Regarding House Speaker John A. Boehner’s declaration that he “fought the good fight” [“Boehner unable to translate majority into concessions,” news, Oct. 17], let’s clarify a few things about fighting.
Using low blows, questionable tactics and deceit is not fighting a good fight. To keep fighting even when the reason for the fight is forgotten or set aside is not the good fight. To fight for the sake of fighting is not the good fight. To continue fighting even when everyone asks you to stop because you’re making things worse is not the good fight.
President Obama gets all the credit for the good fight, standing up to the irrational and dangerous bullies trying to hijack our government.
Ab Ream, North Potomac
The Oct. 17 editorial “They have a deal” failed to assign any blame to the Democrats for the most recent shutdown slimdown. Is it too much to ask that The Post stop obsessing about the tea party and look objectively at both parties?

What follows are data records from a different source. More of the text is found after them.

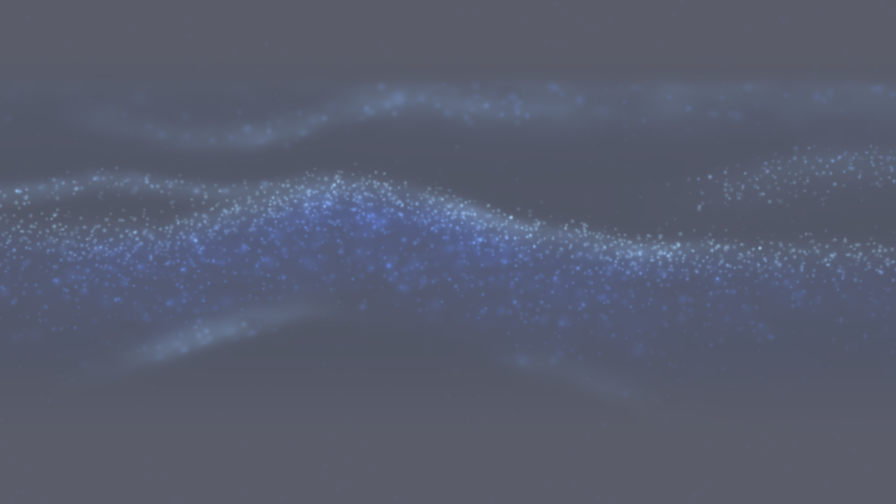
This background is drawn by a WebGL 1 fragment shader. Its source:

```glsl
precision highp float;
// A misty sea of glowing particles: soft ridges of light roll across a slate
// background. Curves place the ridges, gradient noise breaks up their haze, and
// jittered grids scatter sharp dots near the main crest and blurred ones below.
uniform vec2 u_resolution;

vec2 hash2(vec2 p) {
  vec3 q = fract(vec3(p.xyx) * vec3(0.1031, 0.1030, 0.0973));
  q += dot(q, q.yzx + 33.33);
  return fract((q.xx + q.yz) * q.zy);
}

float gradientNoise(vec2 p) {
  vec2 i = floor(p), f = fract(p);
  vec2 s = f * f * f * (f * (f * 6.0 - 15.0) + 10.0);
  float a = dot(hash2(i) * 2.0 - 1.0, f);
  float b = dot(hash2(i + vec2(1, 0)) * 2.0 - 1.0, f - vec2(1, 0));
  float c = dot(hash2(i + vec2(0, 1)) * 2.0 - 1.0, f - vec2(0, 1));
  float d = dot(hash2(i + vec2(1, 1)) * 2.0 - 1.0, f - vec2(1, 1));
  return mix(mix(a, b, s.x), mix(c, d, s.x), s.y);
}

float bell(float x, float width) {
  x /= width;
  return exp(-x * x);
}

// Ridge profile with separate falloffs above and below its line
float ridge(float d, float above, float below) {
  return bell(d, d > 0.0 ? above : below);
}

// Gaussian dots on a rotated, jittered grid; density sets how many appear
float dots(vec2 p, float cell, float radius, float density, float seed) {
  float c = cos(seed * 1.7), s = sin(seed * 1.7);
  vec2 q = mat2(c, s, -s, c) * p / cell + seed * 37.0 + 200.0;
  vec2 id = floor(q);
  float sum = 0.0;
  for (int j = -1; j <= 1; j++) {
    for (int i = -1; i <= 1; i++) {
      vec2 n = id + vec2(float(i), float(j));
      vec2 r = hash2(n + 71.0);
      float shown = smoothstep(r.x - 0.08, r.x + 0.08, density) * (0.35 + 0.65 * r.y);
      sum += shown * bell(length(q - n - hash2(n)), radius / cell);
    }
  }
  return sum;
}

void main() {
  vec2 uv = gl_FragCoord.xy / u_resolution;
  vec2 p = gl_FragCoord.xy / u_resolution.y;
  float x = uv.x, y = uv.y;

  // Haze texture, stretched along the ridges
  float haze = 1.0 + 0.7 * gradientNoise(p * vec2(7.0, 13.0))
                   + 0.5 * gradientNoise(p * vec2(17.0, 31.0) + 9.0);
  float wobble = 0.012 * gradientNoise(vec2(x * 11.0, 3.5));

  // Ridge lines
  float crest = y - (0.55 - 0.055 * x + 0.105 * bell(x - 0.41, 0.16)) - wobble;
  float arch = y - (0.41 - 0.56 * sqrt((x - 0.36) * (x - 0.36) + 0.002)) - wobble;
  float leftLine = y - (0.632 + 0.014 * sin(x * 24.0 - 1.5)) - wobble;
  float farLine = y - (0.775 - 0.055 * bell(x - 0.25, 0.13) + 0.03 * bell(x - 0.46, 0.1)) - wobble;
  float rightLine = y - (0.61 + 0.07 * smoothstep(0.7, 0.95, x)) - wobble;

  // Light carried by each part
  float crestLight = ridge(crest, 0.022, 0.035) * (0.3 + 0.7 * bell(x - 0.5, 0.3));
  float hotSpots = ridge(crest, 0.012, 0.022) * (bell(x - 0.56, 0.06) + 0.6 * bell(x - 0.72, 0.08)
                 + 0.4 * bell(x - 0.3, 0.1));
  float body = smoothstep(0.02, -0.05, crest) * bell(crest, 0.19)
             * smoothstep(-0.04, 0.05, arch) * (0.3 + 0.7 * bell(x - 0.42, 0.32));
  float archLight = ridge(arch, 0.032, 0.024) * (bell(x - 0.24, 0.1) + 0.3 * bell(x - 0.64, 0.08));
  float leftLight = ridge(leftLine, 0.018, 0.025) * smoothstep(0.42, 0.25, x);
  float farLight = ridge(farLine, 0.03, 0.025) * smoothstep(0.04, 0.2, x) * smoothstep(0.8, 0.5, x);
  float rightLight = ridge(rightLine, 0.03, 0.06) * smoothstep(0.68, 0.9, x);
  float topVeil = ridge(y - 0.82, 0.025, 0.08) * (0.4 + 0.6 * smoothstep(0.3, 0.6, x));

  // Slate base, slightly darker through the middle
  vec3 color = vec3(0.352, 0.361, 0.413);
  color -= vec3(0.030, 0.022, 0.012) * smoothstep(0.12, 0.32, y) * smoothstep(0.9, 0.78, y);

  // Soft glows
  vec3 deepBlue = vec3(0.01, 0.05, 0.20), paleBlue = vec3(0.11, 0.17, 0.23);
  color += haze * deepBlue * 0.65 * body;
  color += haze * paleBlue * (0.32 * crestLight + 0.4 * hotSpots + 0.60 * archLight
         + 0.38 * leftLight + 0.27 * farLight + 0.2 * rightLight + 0.25 * topVeil);

  // Sharp particles around the crest, sparser in the body and on the right
  float fineDensity = 0.52 * ridge(crest, 0.026, 0.05) * (0.65 + 0.35 * bell(x - 0.5, 0.3))
                    + 0.25 * body + 0.3 * rightLight + 0.22 * leftLight
                    + 0.12 * bell(y - 0.5, 0.11) * smoothstep(0.3, 0.0, x) - 0.04;
  fineDensity *= haze;
  float fine = 0.0;
  for (int k = 0; k < 4; k++) {
    float layer = float(k);
    fine += dots(p, 0.013 + 0.002 * layer, 0.0027 + 0.0004 * layer, fineDensity, layer + 1.0);
  }

  // Blurred particles in the near water and along the far ridges
  float softDensity = haze * (0.5 * body + 0.4 * archLight + 0.25 * leftLight
                    + 0.2 * farLight + 0.15 * topVeil) - 0.05;
  float soft = dots(p, 0.021, 0.0055, softDensity, 6.0)
             + dots(p, 0.029, 0.0085, softDensity, 7.0)
             + 0.7 * dots(p, 0.042, 0.013, softDensity, 8.0);

  float pale = clamp(ridge(crest, 0.2, 0.055) + archLight, 0.0, 1.0);
  color += fine * mix(vec3(0.05, 0.12, 0.28), vec3(0.17, 0.25, 0.29), pale) * 0.75;
  color += soft * mix(vec3(0.03, 0.08, 0.22), vec3(0.09, 0.14, 0.19), pale) * 0.55;

  gl_FragColor = vec4(min(color, vec3(0.62, 0.74, 0.84)), 1.0);
}
```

As long as we have a president who refuses to lead (or compromise), and as long as his party continues to recklessly, irresponsibly and blindly commit the nation to debts that it cannot pay, more financial turmoil is bound to occur, leading to additional sequesters or shutdowns. The Democrats seem to be hoping the inevitable and dreaded default occurs on the Republicans’ watch, not theirs.
Now it seems the only hope to bring some horse sense to both sides of the aisle is for the rating agencies to get involved and increase the risk of buying U.S. public debt. Maybe that would awaken our miserable Congress to act on behalf of all Americans, but I doubt it.
Evan Parrott, Ashburn
Regarding the Oct. 18 news article “Amid panda-cam crush, glimpses of a bigger cub”:
With all due respect to panda lovers, there is a picture that, if a camera for it existed, would engender warmer and fuzzier feelings. That is a picture of the smiling faces of those disabled and elderly Americans who were able to receive food from Meals on Wheels for the first time in 2½ weeks.
Margie Turbyfill, Ashland
I propose we shut down Capitol Hill. Don’t tell the congressmen for how long. Don’t provide a paycheck. Don’t let them leave town because offices could reopen at any time with little notice. Take away their offices, cellphones and assistants. Don’t let them visit any public monuments or lands.
That would be every bit as productive as the past several months have been.
Madelon Bloom, Arlington
To the extent that the recent government shutdown reflects perceptions on the value of the federal civilian workforce, the life and remarkable career of Agriculture Department chemist Ruth Benerito [“Chemist led easy-care cotton innovation,” Metro, Oct. 9] is informative. Among other things, her invention of wrinkle-free cotton helped free us all from ironing and from polyester. She developed an intravenous feeding compound that saved the lives of wounded soldiers in the Korean War. The royalties collected by the Agriculture Department for her 55 patents alone probably paid for her salary many times over. I might add that I am a retired federal employee and a lifelong Republican, although I am reconsidering the latter.
John SanFilipo, Reston